◆ **YOUR OBJECTIVE**
The required answer is each line in the entries below where "linejoin" occurs.

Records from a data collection
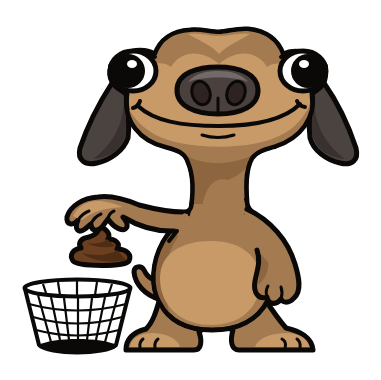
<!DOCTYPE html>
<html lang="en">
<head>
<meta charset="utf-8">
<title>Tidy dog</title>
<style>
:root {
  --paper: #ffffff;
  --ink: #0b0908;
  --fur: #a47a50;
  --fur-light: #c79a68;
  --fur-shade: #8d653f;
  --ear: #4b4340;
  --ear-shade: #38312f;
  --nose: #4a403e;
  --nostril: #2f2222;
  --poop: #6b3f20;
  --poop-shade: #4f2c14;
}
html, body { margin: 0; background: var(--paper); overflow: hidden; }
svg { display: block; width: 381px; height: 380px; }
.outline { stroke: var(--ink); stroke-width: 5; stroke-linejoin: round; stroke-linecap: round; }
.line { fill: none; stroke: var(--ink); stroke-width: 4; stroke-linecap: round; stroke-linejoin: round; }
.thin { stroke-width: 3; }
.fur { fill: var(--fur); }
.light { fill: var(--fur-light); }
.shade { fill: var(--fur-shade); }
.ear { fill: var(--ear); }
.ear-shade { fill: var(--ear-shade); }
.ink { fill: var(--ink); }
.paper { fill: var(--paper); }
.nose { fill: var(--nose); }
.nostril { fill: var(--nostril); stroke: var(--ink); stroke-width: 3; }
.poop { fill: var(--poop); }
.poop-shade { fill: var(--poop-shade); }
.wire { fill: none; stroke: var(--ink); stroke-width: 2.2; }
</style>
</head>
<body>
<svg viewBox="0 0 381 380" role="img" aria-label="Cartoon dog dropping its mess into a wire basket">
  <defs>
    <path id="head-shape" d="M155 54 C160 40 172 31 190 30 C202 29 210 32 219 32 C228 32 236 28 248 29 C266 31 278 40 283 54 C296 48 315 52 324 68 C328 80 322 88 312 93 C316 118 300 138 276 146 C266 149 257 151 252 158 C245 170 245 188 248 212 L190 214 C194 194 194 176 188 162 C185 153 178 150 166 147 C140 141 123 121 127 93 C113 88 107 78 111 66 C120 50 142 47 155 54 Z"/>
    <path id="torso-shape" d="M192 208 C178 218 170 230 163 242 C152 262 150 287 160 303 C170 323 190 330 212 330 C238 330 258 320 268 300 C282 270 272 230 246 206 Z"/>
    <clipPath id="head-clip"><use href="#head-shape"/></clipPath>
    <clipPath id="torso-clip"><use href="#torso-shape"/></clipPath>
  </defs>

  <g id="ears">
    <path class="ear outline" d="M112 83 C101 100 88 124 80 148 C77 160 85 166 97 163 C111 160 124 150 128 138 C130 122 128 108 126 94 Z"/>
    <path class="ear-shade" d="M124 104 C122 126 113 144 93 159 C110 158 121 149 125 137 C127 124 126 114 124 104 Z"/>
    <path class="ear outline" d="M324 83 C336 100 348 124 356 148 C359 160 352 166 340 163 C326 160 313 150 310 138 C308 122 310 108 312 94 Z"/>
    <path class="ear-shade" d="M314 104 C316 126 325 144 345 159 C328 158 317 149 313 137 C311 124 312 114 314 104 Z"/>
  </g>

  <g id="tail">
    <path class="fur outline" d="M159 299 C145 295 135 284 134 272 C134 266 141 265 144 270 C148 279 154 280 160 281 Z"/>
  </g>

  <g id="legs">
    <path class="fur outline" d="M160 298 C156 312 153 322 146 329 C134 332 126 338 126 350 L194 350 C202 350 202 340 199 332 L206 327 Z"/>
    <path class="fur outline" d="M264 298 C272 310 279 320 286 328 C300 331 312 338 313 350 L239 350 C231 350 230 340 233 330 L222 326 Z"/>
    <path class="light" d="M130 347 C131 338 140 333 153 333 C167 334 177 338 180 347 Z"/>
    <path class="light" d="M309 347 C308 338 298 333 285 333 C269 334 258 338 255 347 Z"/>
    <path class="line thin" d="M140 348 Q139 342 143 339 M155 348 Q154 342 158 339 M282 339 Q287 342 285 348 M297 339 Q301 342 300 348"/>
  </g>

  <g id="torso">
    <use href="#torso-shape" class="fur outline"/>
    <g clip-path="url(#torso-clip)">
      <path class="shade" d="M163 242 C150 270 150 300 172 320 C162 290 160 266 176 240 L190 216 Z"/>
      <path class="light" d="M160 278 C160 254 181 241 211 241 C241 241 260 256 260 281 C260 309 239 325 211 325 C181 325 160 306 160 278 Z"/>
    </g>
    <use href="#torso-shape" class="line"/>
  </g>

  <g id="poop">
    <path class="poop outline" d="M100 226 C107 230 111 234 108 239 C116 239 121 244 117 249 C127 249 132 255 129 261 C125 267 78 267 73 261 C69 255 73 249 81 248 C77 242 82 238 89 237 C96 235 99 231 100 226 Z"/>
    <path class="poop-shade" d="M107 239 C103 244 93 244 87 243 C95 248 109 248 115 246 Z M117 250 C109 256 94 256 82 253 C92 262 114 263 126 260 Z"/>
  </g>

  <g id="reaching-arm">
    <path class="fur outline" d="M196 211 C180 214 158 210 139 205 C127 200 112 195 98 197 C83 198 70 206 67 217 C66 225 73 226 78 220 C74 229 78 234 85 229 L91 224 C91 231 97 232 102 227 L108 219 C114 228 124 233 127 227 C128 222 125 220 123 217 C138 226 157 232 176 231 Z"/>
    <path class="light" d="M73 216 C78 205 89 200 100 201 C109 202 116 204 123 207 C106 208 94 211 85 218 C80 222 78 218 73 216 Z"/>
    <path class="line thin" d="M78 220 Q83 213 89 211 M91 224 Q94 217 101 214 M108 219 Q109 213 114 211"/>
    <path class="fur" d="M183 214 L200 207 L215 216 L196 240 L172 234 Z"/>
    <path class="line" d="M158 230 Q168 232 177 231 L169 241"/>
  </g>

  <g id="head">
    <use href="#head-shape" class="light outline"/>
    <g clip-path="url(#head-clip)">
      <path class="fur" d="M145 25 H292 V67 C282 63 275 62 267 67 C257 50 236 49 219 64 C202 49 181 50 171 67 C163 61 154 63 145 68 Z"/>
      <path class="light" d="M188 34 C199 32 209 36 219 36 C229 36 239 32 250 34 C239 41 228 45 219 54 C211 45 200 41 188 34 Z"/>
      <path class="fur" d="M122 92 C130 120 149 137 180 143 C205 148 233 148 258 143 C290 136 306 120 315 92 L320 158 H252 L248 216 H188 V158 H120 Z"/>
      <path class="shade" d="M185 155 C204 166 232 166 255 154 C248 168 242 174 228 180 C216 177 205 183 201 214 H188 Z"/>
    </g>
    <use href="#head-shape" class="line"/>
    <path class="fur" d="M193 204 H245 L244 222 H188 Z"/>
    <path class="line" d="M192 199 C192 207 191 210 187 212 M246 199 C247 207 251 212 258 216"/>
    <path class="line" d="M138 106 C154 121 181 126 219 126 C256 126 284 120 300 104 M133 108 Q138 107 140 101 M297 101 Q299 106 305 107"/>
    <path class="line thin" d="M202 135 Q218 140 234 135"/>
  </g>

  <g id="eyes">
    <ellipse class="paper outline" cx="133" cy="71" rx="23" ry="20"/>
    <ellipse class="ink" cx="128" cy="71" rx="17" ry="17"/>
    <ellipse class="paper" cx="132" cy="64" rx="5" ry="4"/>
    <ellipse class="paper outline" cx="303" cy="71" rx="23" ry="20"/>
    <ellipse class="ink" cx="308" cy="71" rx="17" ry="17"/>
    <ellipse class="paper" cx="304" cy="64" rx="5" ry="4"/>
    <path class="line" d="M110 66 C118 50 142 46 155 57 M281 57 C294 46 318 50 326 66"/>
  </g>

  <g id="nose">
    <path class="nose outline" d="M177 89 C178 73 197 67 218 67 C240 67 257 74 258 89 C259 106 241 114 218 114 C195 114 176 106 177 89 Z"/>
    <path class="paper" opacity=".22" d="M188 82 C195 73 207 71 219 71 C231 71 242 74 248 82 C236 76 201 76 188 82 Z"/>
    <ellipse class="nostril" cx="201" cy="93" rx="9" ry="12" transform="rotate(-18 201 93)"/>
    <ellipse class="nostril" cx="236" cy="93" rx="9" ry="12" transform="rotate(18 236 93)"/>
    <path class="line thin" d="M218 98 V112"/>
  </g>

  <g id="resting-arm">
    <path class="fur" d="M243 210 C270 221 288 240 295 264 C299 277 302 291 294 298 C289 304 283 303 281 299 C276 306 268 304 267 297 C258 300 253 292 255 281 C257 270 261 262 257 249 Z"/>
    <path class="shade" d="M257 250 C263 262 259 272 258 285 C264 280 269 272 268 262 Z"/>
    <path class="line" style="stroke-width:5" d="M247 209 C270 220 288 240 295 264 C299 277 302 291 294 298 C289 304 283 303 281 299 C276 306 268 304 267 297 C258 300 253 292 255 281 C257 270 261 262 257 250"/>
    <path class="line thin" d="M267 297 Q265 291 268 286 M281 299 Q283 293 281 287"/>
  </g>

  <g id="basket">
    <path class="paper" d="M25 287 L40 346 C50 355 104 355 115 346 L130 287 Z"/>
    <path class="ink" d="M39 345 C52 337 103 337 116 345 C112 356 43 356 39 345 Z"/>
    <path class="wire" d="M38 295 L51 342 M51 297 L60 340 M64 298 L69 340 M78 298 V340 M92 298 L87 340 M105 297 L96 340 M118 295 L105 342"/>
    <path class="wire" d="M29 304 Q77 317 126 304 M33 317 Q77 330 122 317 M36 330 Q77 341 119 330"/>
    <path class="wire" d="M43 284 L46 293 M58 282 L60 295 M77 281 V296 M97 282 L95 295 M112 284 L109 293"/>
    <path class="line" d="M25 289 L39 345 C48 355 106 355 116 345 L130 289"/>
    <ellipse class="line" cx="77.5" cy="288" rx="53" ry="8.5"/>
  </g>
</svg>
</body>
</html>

◆ **OUTPUT OF THE TASK**
.outline { stroke: var(--ink); stroke-width: 5; stroke-linejoin: round; stroke-linecap: round; }
.line { fill: none; stroke: var(--ink); stroke-width: 4; stroke-linecap: round; stroke-linejoin: round; }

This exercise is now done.